▶ **Exercise aim**: Return every line below in which "slim" appears.

▶ **Data for the task**:
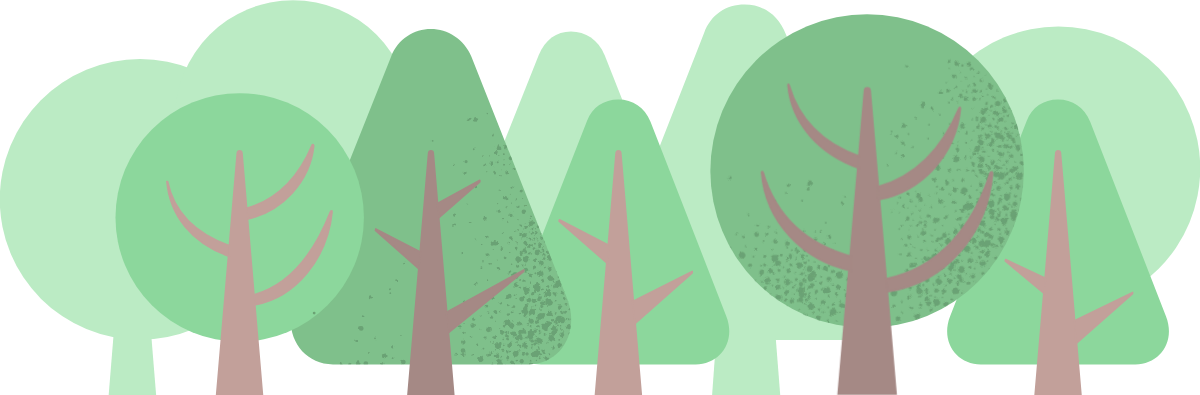
<!DOCTYPE html>
<html lang="en">
<head>
<meta charset="utf-8">
<title>Forest border</title>
<style>
:root{
  --paper:#ffffff;
  --leaf-pale:#bbebc4;
  --leaf-mid:#8cd79c;
  --leaf-deep:#7fc08b;
  --speckle:#6ba274;
  --bark-light:#c2a09a;
  --bark-dark:#a58985;
}
html,body{margin:0;padding:0;overflow:hidden;background:var(--paper)}
.forest{display:block;width:1200px;height:395px}
.pale{fill:var(--leaf-pale)}
.mid{fill:var(--leaf-mid)}
.deep{fill:var(--leaf-deep)}
.bark-light{fill:var(--bark-light)}
.bark-dark{fill:var(--bark-dark)}
.bark-light,.bark-dark{stroke-linejoin:round;stroke-width:2}
.bark-light{stroke:var(--bark-light)}
.bark-dark{stroke:var(--bark-dark)}
.trunk{stroke:none}
.speckles{fill:none;stroke:var(--speckle);stroke-linecap:round}
.xl{stroke-width:8.5}
.l{stroke-width:6.2}
.m{stroke-width:4.2}
.s{stroke-width:2.4}
</style>
</head>
<body>
<svg class="forest" viewBox="0 0 1568 516" preserveAspectRatio="none" role="img" aria-label="Row of stylised round and conical trees in soft greens">
  <defs>
    <path id="slim-trunk" d="M-4 200Q-3.500 196 0 196Q4 196 4.200 200L31 516H-31Z"/>
    <path id="small-cone" d="M-41 158C-34 140-19 130 0 130S34 140 42 159L141 413C154 446 133 476 101 476H-101C-133 476-154 446-141 413Z"/>
    <path id="deep-cone" d="M511 74C520 51 541 38 563 38S606 51 616 74L741 390C758 433 733 476 691 476H435C393 476 368 433 385 390Z"/>
    <circle id="deep-round" cx="1133" cy="223.500" r="204.800"/>
    <clipPath id="cone-clip"><use href="#deep-cone"/></clipPath>
    <clipPath id="round-clip"><use href="#deep-round"/></clipPath>
    <filter id="rough" x="-5%" y="-5%" width="110%" height="110%">
      <feTurbulence type="fractalNoise" baseFrequency=".16" numOctaves="2" seed="4"/>
      <feDisplacementMap in="SourceGraphic" scale="5" xChannelSelector="R" yChannelSelector="G"/>
    </filter>
    <g id="dense">
      <path class="xl" d="M-20-22h0M8-28h0M24-6h0M-4-3h0M-27 10h0M12 20h0M-10 29h0"/>
      <path class="l" d="M-6-17h0M18-19h0M-17-8h0M10 4h0M-13 14h0M28 14h0M2 31h0M-31-6h0M-2-34h0M22 29h0"/>
      <path class="m" d="M-13-31h0M29-24h0M3-14h0M-26-14h0M34 2h0M17 10h0M-5 10h0M0 20h0M-21 23h0M-36 14h0M15-8h0M-14 2h0M31 25h0M18-34h0"/>
      <path class="s" d="M-1-25h0M-28-28h0M12-17h0M25-13h0M-35-15h0M-10-11h0M4-4h0M-22 1h0M-34 3h0M17-1h0M36-8h0M22 6h0M4 12h0M-20 16h0M21 19h0M-30 20h0M7 27h0M-17 34h0M14 35h0M35 18h0M-4 24h0M-6 3h0"/>
    </g>
    <g id="loose">
      <path class="xl" d="M-20-10h0M15 15h0"/>
      <path class="l" d="M10-24h0M-9 22h0M27-4h0M-31 14h0"/>
      <path class="m" d="M-6-30h0M0-8h0M-17 7h0M5 6h0M29 24h0M-24 29h0M22-18h0"/>
      <path class="s" d="M-29-25h0M-10-18h0M13-11h0M34-14h0M-34 0h0M-5 14h0M18 4h0M4 30h0M36 11h0M-15 33h0M-8-1h0"/>
    </g>
  </defs>

  <g id="background-trees" class="pale">
    <circle cx="183" cy="260.500" r="183.300"/>
    <path d="M149 430H197L204 516H142Z"/>
    <circle cx="383" cy="154.500" r="154.300"/>
    <path d="M704 72C712 52 727 41 746 41S782 52 790 72L900 350H593Z"/>
    <path d="M920 43C929 19 949 6 973 6S1017 19 1027 45L1160 385C1168 415 1150 444 1115 444H831C796 444 778 415 786 385Z"/>
    <path d="M936 440H1013.500L1019.500 516H930.500Z"/>
    <circle cx="1383" cy="220" r="185.300"/>
  </g>

  <g id="right-cone-tree">
    <use class="mid" href="#small-cone" x="1382.500"/>
    <use class="bark-light trunk" href="#slim-trunk" x="1382.500"/>
    <path class="bark-light" d="M1314 339L1366 363.500L1365 384L1313.500 341ZM1404 419L1480 382L1480 383.500L1406 449Z"/>
  </g>

  <g id="centre-cone-tree">
    <use class="mid" href="#small-cone" x="808"/>
    <use class="bark-light trunk" href="#slim-trunk" x="808"/>
    <path class="bark-light" d="M731 287L796 320.500L794 344.500L730.500 289ZM826 394L904.500 354.500L904.500 356.500L830 422.500Z"/>
  </g>

  <g id="deep-cone-tree">
    <use class="deep" href="#deep-cone"/>
    <g clip-path="url(#cone-clip)">
      <g class="speckles" filter="url(#rough)">
        <use href="#dense" transform="translate(722 398)"/>
        <use href="#dense" transform="translate(704 362) rotate(75)"/>
        <use href="#dense" transform="translate(716 442) rotate(140)"/>
        <use href="#loose" transform="translate(698 425) rotate(30)"/>
        <use href="#dense" transform="translate(672 458) rotate(210) scale(.9)"/>
        <use href="#loose" transform="translate(700 318) rotate(100) scale(.8)"/>
        <use href="#dense" transform="translate(703 307) rotate(20) scale(.6)"/>
        <use href="#loose" transform="translate(674 266) scale(.7)"/>
        <use href="#loose" transform="translate(660 330) rotate(180) scale(.85)"/>
        <use href="#loose" transform="translate(666 405) rotate(60) scale(.8)"/>
        <use href="#loose" transform="translate(630 448) rotate(250) scale(.95)"/>
        <use href="#loose" transform="translate(655 212) rotate(130) scale(.6)"/>
        <path class="l" d="M622 156h0M472 429h0M502 465h0M527 473h0M652 194h0M643 318h0M605 458h0M468 475h0M478 475h0"/>
        <path class="m" d="M613 156h0M509 377h0M484 389h0M465 445h0M513 453h0M594 281h0M593 294h0M621 244h0M446 475h0M457 476h0M608 225h0M634 285h0M622 370h0M499 475h0M600 427h0M619 417h0M609 211h0"/>
        <path class="s" d="M637 148h0M564 184h0M510 383h0M474 413h0M482 461h0M524 439h0M593 215h0M619 195h0M631 204h0M611 266h0M603 330h0M621 314h0M629 349h0M638 366h0M596 462h0M519 366h0M644 177h0M528 343h0M606 394h0M615 290h0M513 468h0M490 442h0"/>
      </g>
    </g>
    <use class="bark-dark trunk" href="#slim-trunk" x="563"/>
    <path class="bark-dark" d="M571 266L627 235.500L627 237.500L574 284ZM491 299L550 329.500L547 351L490.500 301ZM583 408L684.500 352.500L684.500 354.500L587 434Z"/>
  </g>

  <g id="left-round-tree">
    <circle class="mid" cx="313.200" cy="284" r="162.300"/>
    <circle cx="410.500" cy="409" r="1.800" fill="var(--speckle)"/>
    <use class="bark-light trunk" href="#slim-trunk" x="313"/>
    <path class="bark-light" d="M219 237C228 280 258 306 300 321V335C251 318 222 282 218 237ZM322 272C361 261 389 234 408 189Q410 188 410 191C405 237 369 276 324 286ZM332 385C378 372 410 332 432 276Q434 274 434 277C428 337 387 388 334 398Z"/>
  </g>

  <g id="deep-round-tree">
    <use class="deep" href="#deep-round"/>
    <g clip-path="url(#round-clip)">
      <g class="speckles" filter="url(#rough)">
        <use href="#loose" transform="translate(1262 108) scale(.75)"/>
        <use href="#loose" transform="translate(1292 130) rotate(70) scale(.8)"/>
        <use href="#dense" transform="translate(1309 160) rotate(30) scale(.85)"/>
        <use href="#dense" transform="translate(1304 204) rotate(110) scale(.95)"/>
        <use href="#dense" transform="translate(1313 253) rotate(200)"/>
        <use href="#dense" transform="translate(1288 290) rotate(300)"/>
        <use href="#dense" transform="translate(1264 330) rotate(50)"/>
        <use href="#dense" transform="translate(1222 366) rotate(160)"/>
        <use href="#loose" transform="translate(1186 396) rotate(10)"/>
        <use href="#loose" transform="translate(1265 180) rotate(200) scale(.8)"/>
        <use href="#loose" transform="translate(1258 228) rotate(40)"/>
        <use href="#loose" transform="translate(1244 282) rotate(120)"/>
        <use href="#loose" transform="translate(1208 322) rotate(220) scale(.85)"/>
        <use href="#dense" transform="translate(1078 384) rotate(80) scale(1.050)"/>
        <use href="#dense" transform="translate(1030 364) rotate(250) scale(.95)"/>
        <use href="#loose" transform="translate(992 332) rotate(330)"/>
        <use href="#loose" transform="translate(1068 330) rotate(150) scale(.75)"/>
        <use href="#loose" transform="translate(1196 275) rotate(90) scale(.7)"/>
        <path class="l" d="M1261 129h0M1206 137h0M1250 83h0M1266 84h0M1181 164h0M1058 240h0M1305 104h0M1029 318h0M1200 256h0"/>
        <path class="m" d="M1185 86h0M1240 79h0M954 232h0M1056 247h0M1001 242h0M1030 242h0M1172 178h0M1180 187h0M1179 204h0M1218 142h0M1229 120h0M1101 265h0M1019 283h0M990 295h0M1223 197h0M1204 218h0M1084 310h0"/>
        <path class="s" d="M1165 173h0M1171 200h0M1187 175h0M1197 155h0M1214 163h0M1228 150h0M1240 134h0M1027 252h0M1048 262h0M1103 257h0M1079 291h0M1050 302h0M1004 296h0M962 306h0M978 280h0M1175 299h0M1184 234h0M1193 192h0M1213 181h0M1233 174h0M1166 276h0M1190 318h0M1176 332h0M1013 262h0M1160 216h0"/>
      </g>
    </g>
    <path class="bark-dark trunk" d="M1128.500 118Q1129 113.500 1133 113.500Q1137.500 113.500 1138 118L1172 516H1094Z"/>
    <path class="bark-dark" d="M1031 111C1044 156 1075 187 1123 204V220C1071 202 1034 162 1029.500 111Q1030 109 1031 111ZM1147 244C1196 230 1230 196 1253 141Q1255 139 1255 142C1249 202 1205 250 1148 261ZM997 225C1014 282 1054 319 1113 335V354C1049 341 1000 290 995 225Q996 223 997 225ZM1158 364C1225 350 1270 299 1294 225Q1297 223 1297 227C1290 305 1236 370 1160 381Z"/>
  </g>
</svg>
</body>
</html>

▶ **Exercise output**:
    <path id="slim-trunk" d="M-4 200Q-3.500 196 0 196Q4 196 4.200 200L31 516H-31Z"/>
    <use class="bark-light trunk" href="#slim-trunk" x="1382.500"/>
    <use class="bark-light trunk" href="#slim-trunk" x="808"/>
    <use class="bark-dark trunk" href="#slim-trunk" x="563"/>
    <use class="bark-light trunk" href="#slim-trunk" x="313"/>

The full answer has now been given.